> Assigned task: Give back the entire listing below, unaltered.

> Provided records:
<<<<
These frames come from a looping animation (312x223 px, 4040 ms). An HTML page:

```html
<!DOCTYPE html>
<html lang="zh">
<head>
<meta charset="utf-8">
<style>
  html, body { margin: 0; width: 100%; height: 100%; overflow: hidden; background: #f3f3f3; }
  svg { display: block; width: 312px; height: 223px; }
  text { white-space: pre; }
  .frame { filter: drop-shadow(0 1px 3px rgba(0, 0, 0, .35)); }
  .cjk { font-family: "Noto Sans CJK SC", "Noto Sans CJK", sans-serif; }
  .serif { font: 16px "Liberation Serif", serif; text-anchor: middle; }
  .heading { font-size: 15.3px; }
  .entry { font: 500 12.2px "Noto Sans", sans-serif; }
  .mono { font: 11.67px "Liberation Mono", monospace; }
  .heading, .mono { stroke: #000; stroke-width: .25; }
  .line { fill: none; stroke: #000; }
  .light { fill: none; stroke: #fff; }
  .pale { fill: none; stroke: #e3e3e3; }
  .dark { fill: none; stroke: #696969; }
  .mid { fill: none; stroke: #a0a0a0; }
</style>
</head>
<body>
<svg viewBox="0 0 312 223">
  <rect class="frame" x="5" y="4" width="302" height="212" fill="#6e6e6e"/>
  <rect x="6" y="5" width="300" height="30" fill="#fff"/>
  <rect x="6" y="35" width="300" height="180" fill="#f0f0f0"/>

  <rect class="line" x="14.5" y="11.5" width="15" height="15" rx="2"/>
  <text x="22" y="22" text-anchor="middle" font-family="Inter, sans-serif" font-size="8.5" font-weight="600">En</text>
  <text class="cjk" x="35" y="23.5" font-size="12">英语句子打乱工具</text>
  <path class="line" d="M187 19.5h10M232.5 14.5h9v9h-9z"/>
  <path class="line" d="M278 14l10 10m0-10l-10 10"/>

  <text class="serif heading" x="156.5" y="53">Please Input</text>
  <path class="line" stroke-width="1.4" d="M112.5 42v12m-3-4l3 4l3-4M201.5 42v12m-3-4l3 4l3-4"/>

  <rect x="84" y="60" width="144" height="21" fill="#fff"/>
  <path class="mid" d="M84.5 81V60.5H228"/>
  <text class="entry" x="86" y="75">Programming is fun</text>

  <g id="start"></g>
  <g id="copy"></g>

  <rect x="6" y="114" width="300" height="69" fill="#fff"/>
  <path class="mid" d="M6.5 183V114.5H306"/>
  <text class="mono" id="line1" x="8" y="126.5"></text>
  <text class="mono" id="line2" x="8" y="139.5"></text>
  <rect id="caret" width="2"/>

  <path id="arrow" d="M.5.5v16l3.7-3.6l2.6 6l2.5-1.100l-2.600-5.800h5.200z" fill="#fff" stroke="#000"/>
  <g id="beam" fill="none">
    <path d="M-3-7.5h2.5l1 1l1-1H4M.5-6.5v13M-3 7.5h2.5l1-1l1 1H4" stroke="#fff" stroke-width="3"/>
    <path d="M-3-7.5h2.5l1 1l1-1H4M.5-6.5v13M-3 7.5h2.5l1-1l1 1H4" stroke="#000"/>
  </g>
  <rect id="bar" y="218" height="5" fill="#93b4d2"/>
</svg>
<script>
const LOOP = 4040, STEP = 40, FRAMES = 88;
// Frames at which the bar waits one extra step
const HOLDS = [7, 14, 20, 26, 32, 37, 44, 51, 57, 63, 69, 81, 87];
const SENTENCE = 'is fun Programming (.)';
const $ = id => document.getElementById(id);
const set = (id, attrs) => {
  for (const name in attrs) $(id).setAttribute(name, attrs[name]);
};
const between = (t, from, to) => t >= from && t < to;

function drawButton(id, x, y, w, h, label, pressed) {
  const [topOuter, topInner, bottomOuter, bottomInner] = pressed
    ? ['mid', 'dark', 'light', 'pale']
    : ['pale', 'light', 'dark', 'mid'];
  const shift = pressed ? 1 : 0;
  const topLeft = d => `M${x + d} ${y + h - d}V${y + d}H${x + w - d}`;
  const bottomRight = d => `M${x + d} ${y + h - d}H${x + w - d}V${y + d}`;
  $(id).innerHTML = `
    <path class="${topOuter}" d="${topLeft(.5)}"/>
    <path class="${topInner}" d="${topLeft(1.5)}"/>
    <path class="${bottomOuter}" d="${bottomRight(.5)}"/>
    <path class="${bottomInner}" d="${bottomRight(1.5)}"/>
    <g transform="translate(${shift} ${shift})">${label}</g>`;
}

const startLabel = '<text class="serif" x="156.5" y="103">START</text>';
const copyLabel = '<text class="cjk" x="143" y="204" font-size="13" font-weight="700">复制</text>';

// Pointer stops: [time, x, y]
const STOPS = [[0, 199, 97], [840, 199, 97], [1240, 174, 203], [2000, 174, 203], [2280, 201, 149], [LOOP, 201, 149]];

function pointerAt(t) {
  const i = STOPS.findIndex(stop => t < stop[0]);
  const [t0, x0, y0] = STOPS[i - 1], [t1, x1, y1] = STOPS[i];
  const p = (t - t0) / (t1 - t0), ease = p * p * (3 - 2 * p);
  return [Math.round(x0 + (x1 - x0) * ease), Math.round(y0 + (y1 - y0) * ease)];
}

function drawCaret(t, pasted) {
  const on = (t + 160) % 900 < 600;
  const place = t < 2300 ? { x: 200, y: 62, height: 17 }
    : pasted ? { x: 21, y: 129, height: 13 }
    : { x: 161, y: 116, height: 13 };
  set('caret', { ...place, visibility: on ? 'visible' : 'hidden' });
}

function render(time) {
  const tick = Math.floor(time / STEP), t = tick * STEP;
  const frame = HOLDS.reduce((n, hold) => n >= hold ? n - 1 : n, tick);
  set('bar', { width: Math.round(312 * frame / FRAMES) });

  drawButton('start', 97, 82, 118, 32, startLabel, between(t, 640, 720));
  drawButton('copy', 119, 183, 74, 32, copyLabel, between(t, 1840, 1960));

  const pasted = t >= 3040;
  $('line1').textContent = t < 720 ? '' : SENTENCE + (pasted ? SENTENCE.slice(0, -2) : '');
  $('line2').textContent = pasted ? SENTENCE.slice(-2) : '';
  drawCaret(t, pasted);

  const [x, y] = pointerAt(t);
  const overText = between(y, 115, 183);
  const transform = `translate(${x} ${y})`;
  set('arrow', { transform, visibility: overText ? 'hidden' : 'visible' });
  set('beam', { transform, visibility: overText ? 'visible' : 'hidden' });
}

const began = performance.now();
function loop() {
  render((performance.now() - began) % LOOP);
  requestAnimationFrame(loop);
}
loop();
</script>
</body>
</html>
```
>>>>
> Result of the task:
These frames come from a looping animation (312x223 px, 4040 ms). An HTML page:

```html
<!DOCTYPE html>
<html lang="zh">
<head>
<meta charset="utf-8">
<style>
  html, body { margin: 0; width: 100%; height: 100%; overflow: hidden; background: #f3f3f3; }
  svg { display: block; width: 312px; height: 223px; }
  text { white-space: pre; }
  .frame { filter: drop-shadow(0 1px 3px rgba(0, 0, 0, .35)); }
  .cjk { font-family: "Noto Sans CJK SC", "Noto Sans CJK", sans-serif; }
  .serif { font: 16px "Liberation Serif", serif; text-anchor: middle; }
  .heading { font-size: 15.3px; }
  .entry { font: 500 12.2px "Noto Sans", sans-serif; }
  .mono { font: 11.67px "Liberation Mono", monospace; }
  .heading, .mono { stroke: #000; stroke-width: .25; }
  .line { fill: none; stroke: #000; }
  .light { fill: none; stroke: #fff; }
  .pale { fill: none; stroke: #e3e3e3; }
  .dark { fill: none; stroke: #696969; }
  .mid { fill: none; stroke: #a0a0a0; }
</style>
</head>
<body>
<svg viewBox="0 0 312 223">
  <rect class="frame" x="5" y="4" width="302" height="212" fill="#6e6e6e"/>
  <rect x="6" y="5" width="300" height="30" fill="#fff"/>
  <rect x="6" y="35" width="300" height="180" fill="#f0f0f0"/>

  <rect class="line" x="14.5" y="11.5" width="15" height="15" rx="2"/>
  <text x="22" y="22" text-anchor="middle" font-family="Inter, sans-serif" font-size="8.5" font-weight="600">En</text>
  <text class="cjk" x="35" y="23.5" font-size="12">英语句子打乱工具</text>
  <path class="line" d="M187 19.5h10M232.5 14.5h9v9h-9z"/>
  <path class="line" d="M278 14l10 10m0-10l-10 10"/>

  <text class="serif heading" x="156.5" y="53">Please Input</text>
  <path class="line" stroke-width="1.4" d="M112.5 42v12m-3-4l3 4l3-4M201.5 42v12m-3-4l3 4l3-4"/>

  <rect x="84" y="60" width="144" height="21" fill="#fff"/>
  <path class="mid" d="M84.5 81V60.5H228"/>
  <text class="entry" x="86" y="75">Programming is fun</text>

  <g id="start"></g>
  <g id="copy"></g>

  <rect x="6" y="114" width="300" height="69" fill="#fff"/>
  <path class="mid" d="M6.5 183V114.5H306"/>
  <text class="mono" id="line1" x="8" y="126.5"></text>
  <text class="mono" id="line2" x="8" y="139.5"></text>
  <rect id="caret" width="2"/>

  <path id="arrow" d="M.5.5v16l3.7-3.6l2.6 6l2.5-1.100l-2.600-5.800h5.200z" fill="#fff" stroke="#000"/>
  <g id="beam" fill="none">
    <path d="M-3-7.5h2.5l1 1l1-1H4M.5-6.5v13M-3 7.5h2.5l1-1l1 1H4" stroke="#fff" stroke-width="3"/>
    <path d="M-3-7.5h2.5l1 1l1-1H4M.5-6.5v13M-3 7.5h2.5l1-1l1 1H4" stroke="#000"/>
  </g>
  <rect id="bar" y="218" height="5" fill="#93b4d2"/>
</svg>
<script>
const LOOP = 4040, STEP = 40, FRAMES = 88;
// Frames at which the bar waits one extra step
const HOLDS = [7, 14, 20, 26, 32, 37, 44, 51, 57, 63, 69, 81, 87];
const SENTENCE = 'is fun Programming (.)';
const $ = id => document.getElementById(id);
const set = (id, attrs) => {
  for (const name in attrs) $(id).setAttribute(name, attrs[name]);
};
const between = (t, from, to) => t >= from && t < to;

function drawButton(id, x, y, w, h, label, pressed) {
  const [topOuter, topInner, bottomOuter, bottomInner] = pressed
    ? ['mid', 'dark', 'light', 'pale']
    : ['pale', 'light', 'dark', 'mid'];
  const shift = pressed ? 1 : 0;
  const topLeft = d => `M${x + d} ${y + h - d}V${y + d}H${x + w - d}`;
  const bottomRight = d => `M${x + d} ${y + h - d}H${x + w - d}V${y + d}`;
  $(id).innerHTML = `
    <path class="${topOuter}" d="${topLeft(.5)}"/>
    <path class="${topInner}" d="${topLeft(1.5)}"/>
    <path class="${bottomOuter}" d="${bottomRight(.5)}"/>
    <path class="${bottomInner}" d="${bottomRight(1.5)}"/>
    <g transform="translate(${shift} ${shift})">${label}</g>`;
}

const startLabel = '<text class="serif" x="156.5" y="103">START</text>';
const copyLabel = '<text class="cjk" x="143" y="204" font-size="13" font-weight="700">复制</text>';

// Pointer stops: [time, x, y]
const STOPS = [[0, 199, 97], [840, 199, 97], [1240, 174, 203], [2000, 174, 203], [2280, 201, 149], [LOOP, 201, 149]];

function pointerAt(t) {
  const i = STOPS.findIndex(stop => t < stop[0]);
  const [t0, x0, y0] = STOPS[i - 1], [t1, x1, y1] = STOPS[i];
  const p = (t - t0) / (t1 - t0), ease = p * p * (3 - 2 * p);
  return [Math.round(x0 + (x1 - x0) * ease), Math.round(y0 + (y1 - y0) * ease)];
}

function drawCaret(t, pasted) {
  const on = (t + 160) % 900 < 600;
  const place = t < 2300 ? { x: 200, y: 62, height: 17 }
    : pasted ? { x: 21, y: 129, height: 13 }
    : { x: 161, y: 116, height: 13 };
  set('caret', { ...place, visibility: on ? 'visible' : 'hidden' });
}

function render(time) {
  const tick = Math.floor(time / STEP), t = tick * STEP;
  const frame = HOLDS.reduce((n, hold) => n >= hold ? n - 1 : n, tick);
  set('bar', { width: Math.round(312 * frame / FRAMES) });

  drawButton('start', 97, 82, 118, 32, startLabel, between(t, 640, 720));
  drawButton('copy', 119, 183, 74, 32, copyLabel, between(t, 1840, 1960));

  const pasted = t >= 3040;
  $('line1').textContent = t < 720 ? '' : SENTENCE + (pasted ? SENTENCE.slice(0, -2) : '');
  $('line2').textContent = pasted ? SENTENCE.slice(-2) : '';
  drawCaret(t, pasted);

  const [x, y] = pointerAt(t);
  const overText = between(y, 115, 183);
  const transform = `translate(${x} ${y})`;
  set('arrow', { transform, visibility: overText ? 'hidden' : 'visible' });
  set('beam', { transform, visibility: overText ? 'visible' : 'hidden' });
}

const began = performance.now();
function loop() {
  render((performance.now() - began) % LOOP);
  requestAnimationFrame(loop);
}
loop();
</script>
</body>
</html>
```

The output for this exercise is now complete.